South East Water is investigating ways of using biosolids, a by-product of its wastewater recycling processes.
Farmers would benefit from nutrient-rich fertiliser to maintain soils and stimulate plant growth, which increased their productivity.
SEW was already producing biosolids for agricultural use at its Boneo, Somers, Pakenham and Blind Bight Water recycling plants.
Supported by the Soil Cooperative Research Centre (Soil CRC) and partnering with the University of Newcastle, NSW, the project will trial soil injection of biosolids in liquid form to improve soil structure, fertility and function at its Longwarry Water Recycling Plant.
The trial has so far seen a crop of summer forage sorghum produced from liquid injection of biosolids under dryland conditions.
A field day was held recently that attracted more than 100 industry professionals and researchers at the plant.
EPA Victoria approved SEW's request to undertake the trial through its research, development and demonstration (RD&D) pathway.
University of Newcastle environmental remediation researcher and one of the project investigators, Dr Balaji Seshadri, said optimising the use of biosolids would resulted in high value products that could enhance agricultural productivity and soil health.
"Delivering nutrients and organic matter in biosolids to the root zone via liquid injection is one novel approach we're exploring through this joint trial that will ultimately benefit Australia's farming community." Dr Seshadri said.
The current process for producing biosolids in Victoria involved a long treatment process to make sure the product met treatment grade T1 - the only type of biosolids deemed safe for unrestricted use as fertiliser on farms. This included storing the product for a minimum of three years before it's used.
Soil CRC CEO Dr Michael Crawford said the new project was vital.
"In addition to addressing an important issue for the water sector, it provides scientists and farmers with an understanding of how the addition of organic matter and nutrients to the subsoil can improve soil productivity and ultimately, farmer profitability," Dr Crawford said.

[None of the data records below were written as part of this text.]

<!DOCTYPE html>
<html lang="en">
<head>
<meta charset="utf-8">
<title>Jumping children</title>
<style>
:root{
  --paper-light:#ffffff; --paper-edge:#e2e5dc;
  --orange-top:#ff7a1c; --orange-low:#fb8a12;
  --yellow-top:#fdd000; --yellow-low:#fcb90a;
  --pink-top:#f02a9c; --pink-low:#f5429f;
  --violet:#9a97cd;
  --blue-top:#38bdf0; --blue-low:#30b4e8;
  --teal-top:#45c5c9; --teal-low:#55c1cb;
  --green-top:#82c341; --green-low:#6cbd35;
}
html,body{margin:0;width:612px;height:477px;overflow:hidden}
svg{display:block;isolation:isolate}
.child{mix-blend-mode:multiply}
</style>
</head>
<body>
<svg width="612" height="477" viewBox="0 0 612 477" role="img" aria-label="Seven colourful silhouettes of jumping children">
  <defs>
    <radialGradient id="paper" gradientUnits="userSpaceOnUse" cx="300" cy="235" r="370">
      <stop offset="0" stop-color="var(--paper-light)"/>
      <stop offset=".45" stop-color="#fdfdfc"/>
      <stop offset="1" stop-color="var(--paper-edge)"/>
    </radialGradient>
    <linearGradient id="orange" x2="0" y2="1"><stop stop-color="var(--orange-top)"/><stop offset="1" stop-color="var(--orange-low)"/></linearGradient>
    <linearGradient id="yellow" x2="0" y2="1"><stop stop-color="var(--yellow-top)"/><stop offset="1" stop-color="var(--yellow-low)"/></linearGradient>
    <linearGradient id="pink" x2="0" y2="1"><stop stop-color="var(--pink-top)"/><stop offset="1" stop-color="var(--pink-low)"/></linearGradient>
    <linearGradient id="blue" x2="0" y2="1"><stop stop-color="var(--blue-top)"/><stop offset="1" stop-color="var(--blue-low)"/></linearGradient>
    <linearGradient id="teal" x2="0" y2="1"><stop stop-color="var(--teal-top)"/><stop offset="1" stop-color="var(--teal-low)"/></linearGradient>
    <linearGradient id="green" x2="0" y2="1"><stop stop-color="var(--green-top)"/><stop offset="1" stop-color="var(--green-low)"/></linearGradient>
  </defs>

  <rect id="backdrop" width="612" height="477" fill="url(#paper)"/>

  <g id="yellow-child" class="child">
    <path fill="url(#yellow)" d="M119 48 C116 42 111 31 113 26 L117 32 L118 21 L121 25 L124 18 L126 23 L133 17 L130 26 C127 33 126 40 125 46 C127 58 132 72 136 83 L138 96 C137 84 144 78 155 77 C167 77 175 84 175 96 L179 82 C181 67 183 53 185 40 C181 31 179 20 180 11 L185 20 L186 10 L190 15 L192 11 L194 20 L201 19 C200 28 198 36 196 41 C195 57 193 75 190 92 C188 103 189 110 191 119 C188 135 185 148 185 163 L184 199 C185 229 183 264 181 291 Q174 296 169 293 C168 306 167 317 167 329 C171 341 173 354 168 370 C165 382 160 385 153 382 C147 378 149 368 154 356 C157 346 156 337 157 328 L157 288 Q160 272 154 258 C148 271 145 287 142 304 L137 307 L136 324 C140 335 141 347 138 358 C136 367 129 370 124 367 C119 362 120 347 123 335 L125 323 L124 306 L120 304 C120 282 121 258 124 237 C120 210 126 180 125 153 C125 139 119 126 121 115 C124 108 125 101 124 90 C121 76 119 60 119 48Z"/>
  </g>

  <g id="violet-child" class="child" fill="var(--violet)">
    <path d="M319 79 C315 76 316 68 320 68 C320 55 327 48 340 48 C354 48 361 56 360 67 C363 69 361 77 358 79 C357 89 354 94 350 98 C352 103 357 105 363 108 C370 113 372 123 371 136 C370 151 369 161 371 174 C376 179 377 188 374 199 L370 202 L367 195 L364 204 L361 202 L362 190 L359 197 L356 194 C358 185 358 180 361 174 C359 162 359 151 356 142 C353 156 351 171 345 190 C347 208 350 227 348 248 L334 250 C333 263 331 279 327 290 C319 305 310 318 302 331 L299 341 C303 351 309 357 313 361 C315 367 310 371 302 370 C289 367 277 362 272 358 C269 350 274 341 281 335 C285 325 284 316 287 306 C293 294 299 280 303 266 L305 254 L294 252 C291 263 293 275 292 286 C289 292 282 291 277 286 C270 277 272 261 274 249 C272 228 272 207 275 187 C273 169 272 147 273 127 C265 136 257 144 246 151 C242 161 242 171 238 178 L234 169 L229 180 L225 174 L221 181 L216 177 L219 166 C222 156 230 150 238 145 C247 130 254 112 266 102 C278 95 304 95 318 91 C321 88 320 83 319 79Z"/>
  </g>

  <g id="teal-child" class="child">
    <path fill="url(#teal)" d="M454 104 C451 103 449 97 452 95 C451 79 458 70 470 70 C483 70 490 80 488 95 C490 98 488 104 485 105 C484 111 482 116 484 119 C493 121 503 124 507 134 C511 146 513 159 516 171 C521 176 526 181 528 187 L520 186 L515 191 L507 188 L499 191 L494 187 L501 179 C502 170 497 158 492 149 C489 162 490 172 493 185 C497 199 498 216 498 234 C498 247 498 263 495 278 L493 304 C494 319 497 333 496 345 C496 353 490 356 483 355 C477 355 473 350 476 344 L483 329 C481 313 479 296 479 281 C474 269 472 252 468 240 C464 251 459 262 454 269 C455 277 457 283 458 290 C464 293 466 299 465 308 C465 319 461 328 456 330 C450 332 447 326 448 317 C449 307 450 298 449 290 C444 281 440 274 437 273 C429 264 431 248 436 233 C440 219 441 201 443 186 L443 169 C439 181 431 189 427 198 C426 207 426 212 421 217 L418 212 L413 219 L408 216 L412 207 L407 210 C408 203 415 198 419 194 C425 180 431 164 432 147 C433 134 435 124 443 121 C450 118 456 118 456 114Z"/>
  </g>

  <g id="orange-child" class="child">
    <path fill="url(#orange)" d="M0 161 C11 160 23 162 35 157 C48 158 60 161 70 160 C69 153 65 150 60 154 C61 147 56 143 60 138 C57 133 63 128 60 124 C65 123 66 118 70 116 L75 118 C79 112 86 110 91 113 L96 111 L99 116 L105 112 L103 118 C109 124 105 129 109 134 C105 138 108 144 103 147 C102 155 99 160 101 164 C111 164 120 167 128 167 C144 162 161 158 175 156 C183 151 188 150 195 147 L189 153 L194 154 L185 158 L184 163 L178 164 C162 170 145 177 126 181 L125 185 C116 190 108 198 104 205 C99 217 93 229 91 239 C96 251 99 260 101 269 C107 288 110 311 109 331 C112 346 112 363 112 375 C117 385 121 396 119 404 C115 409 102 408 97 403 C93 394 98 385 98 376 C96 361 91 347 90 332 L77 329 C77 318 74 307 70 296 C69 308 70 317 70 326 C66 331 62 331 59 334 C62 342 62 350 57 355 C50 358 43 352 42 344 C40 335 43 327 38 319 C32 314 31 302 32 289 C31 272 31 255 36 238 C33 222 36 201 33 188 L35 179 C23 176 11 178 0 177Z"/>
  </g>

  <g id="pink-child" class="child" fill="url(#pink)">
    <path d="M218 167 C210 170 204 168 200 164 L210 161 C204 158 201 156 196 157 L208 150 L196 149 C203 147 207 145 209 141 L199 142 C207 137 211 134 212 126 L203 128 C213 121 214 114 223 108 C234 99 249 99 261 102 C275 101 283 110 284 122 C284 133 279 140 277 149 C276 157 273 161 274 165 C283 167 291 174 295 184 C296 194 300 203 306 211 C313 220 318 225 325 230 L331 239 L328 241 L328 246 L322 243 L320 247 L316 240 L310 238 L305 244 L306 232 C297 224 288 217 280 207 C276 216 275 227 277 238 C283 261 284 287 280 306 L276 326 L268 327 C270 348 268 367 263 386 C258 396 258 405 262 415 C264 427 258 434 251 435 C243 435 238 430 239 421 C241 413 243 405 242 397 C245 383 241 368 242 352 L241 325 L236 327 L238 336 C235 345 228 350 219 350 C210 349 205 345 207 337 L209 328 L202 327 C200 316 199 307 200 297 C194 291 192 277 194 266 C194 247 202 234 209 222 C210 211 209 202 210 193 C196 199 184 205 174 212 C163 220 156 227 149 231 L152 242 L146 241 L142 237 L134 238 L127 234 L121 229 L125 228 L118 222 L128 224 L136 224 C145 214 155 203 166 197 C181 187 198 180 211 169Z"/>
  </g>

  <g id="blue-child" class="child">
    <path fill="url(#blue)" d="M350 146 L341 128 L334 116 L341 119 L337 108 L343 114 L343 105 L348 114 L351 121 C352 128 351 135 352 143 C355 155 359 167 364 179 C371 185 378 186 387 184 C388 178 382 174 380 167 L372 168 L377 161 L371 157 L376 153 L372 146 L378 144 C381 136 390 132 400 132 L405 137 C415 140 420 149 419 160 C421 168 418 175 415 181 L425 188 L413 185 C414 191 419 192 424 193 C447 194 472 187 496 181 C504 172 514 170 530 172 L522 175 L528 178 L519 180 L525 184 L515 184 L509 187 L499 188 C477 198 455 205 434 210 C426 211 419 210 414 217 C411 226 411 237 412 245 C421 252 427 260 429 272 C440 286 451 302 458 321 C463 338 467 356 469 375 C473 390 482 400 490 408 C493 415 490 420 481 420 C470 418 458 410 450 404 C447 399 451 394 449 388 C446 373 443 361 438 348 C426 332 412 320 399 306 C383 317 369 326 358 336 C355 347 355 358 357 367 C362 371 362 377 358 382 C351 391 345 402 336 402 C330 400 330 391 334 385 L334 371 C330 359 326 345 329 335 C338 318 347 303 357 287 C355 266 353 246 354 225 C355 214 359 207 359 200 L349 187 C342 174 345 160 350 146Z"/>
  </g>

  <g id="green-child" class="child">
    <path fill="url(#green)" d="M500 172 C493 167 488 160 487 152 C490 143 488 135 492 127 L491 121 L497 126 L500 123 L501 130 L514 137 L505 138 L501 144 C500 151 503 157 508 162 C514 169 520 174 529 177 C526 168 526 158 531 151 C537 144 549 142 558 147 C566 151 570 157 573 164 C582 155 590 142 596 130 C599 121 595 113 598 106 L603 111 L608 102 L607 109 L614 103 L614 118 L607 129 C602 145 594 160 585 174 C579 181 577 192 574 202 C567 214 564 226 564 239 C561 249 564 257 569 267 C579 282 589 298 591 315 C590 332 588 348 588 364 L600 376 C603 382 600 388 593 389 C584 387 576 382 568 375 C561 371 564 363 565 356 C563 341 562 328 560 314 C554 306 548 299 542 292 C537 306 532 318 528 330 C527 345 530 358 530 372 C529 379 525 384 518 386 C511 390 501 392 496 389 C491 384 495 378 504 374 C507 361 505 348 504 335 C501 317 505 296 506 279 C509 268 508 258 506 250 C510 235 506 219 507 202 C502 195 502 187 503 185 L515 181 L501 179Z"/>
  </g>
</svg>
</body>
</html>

"The Soil CRC provides the opportunity for effective collaboration between industry and science as well as a pathway to adoption of new soil management technologies by farmers." he said.
South East Water's Senior Research and Planning Scientist, Dr Aravind Surapaneni said it was hoped the project would prove that using biosolids in liquid form (known as T2 or T3 treatment grade) was appropriate for use on agricultural crops.
"This would permit time and cost efficiencies through bypassing conventional drying and stockpiling processes," Dr Surapaneni said.
"By undertaking this trial we can assess the impact of using T3 grade liquid biosolids on crops, as well as identifying any potential risks of using this by-product." Dr Surapaneni said.
If successful, the project had the potential to influence EPA guidelines on liquid injection of T3 grade biosolids in Victoria, which would be great news for water recycling plants, local farmers and their crops, he said.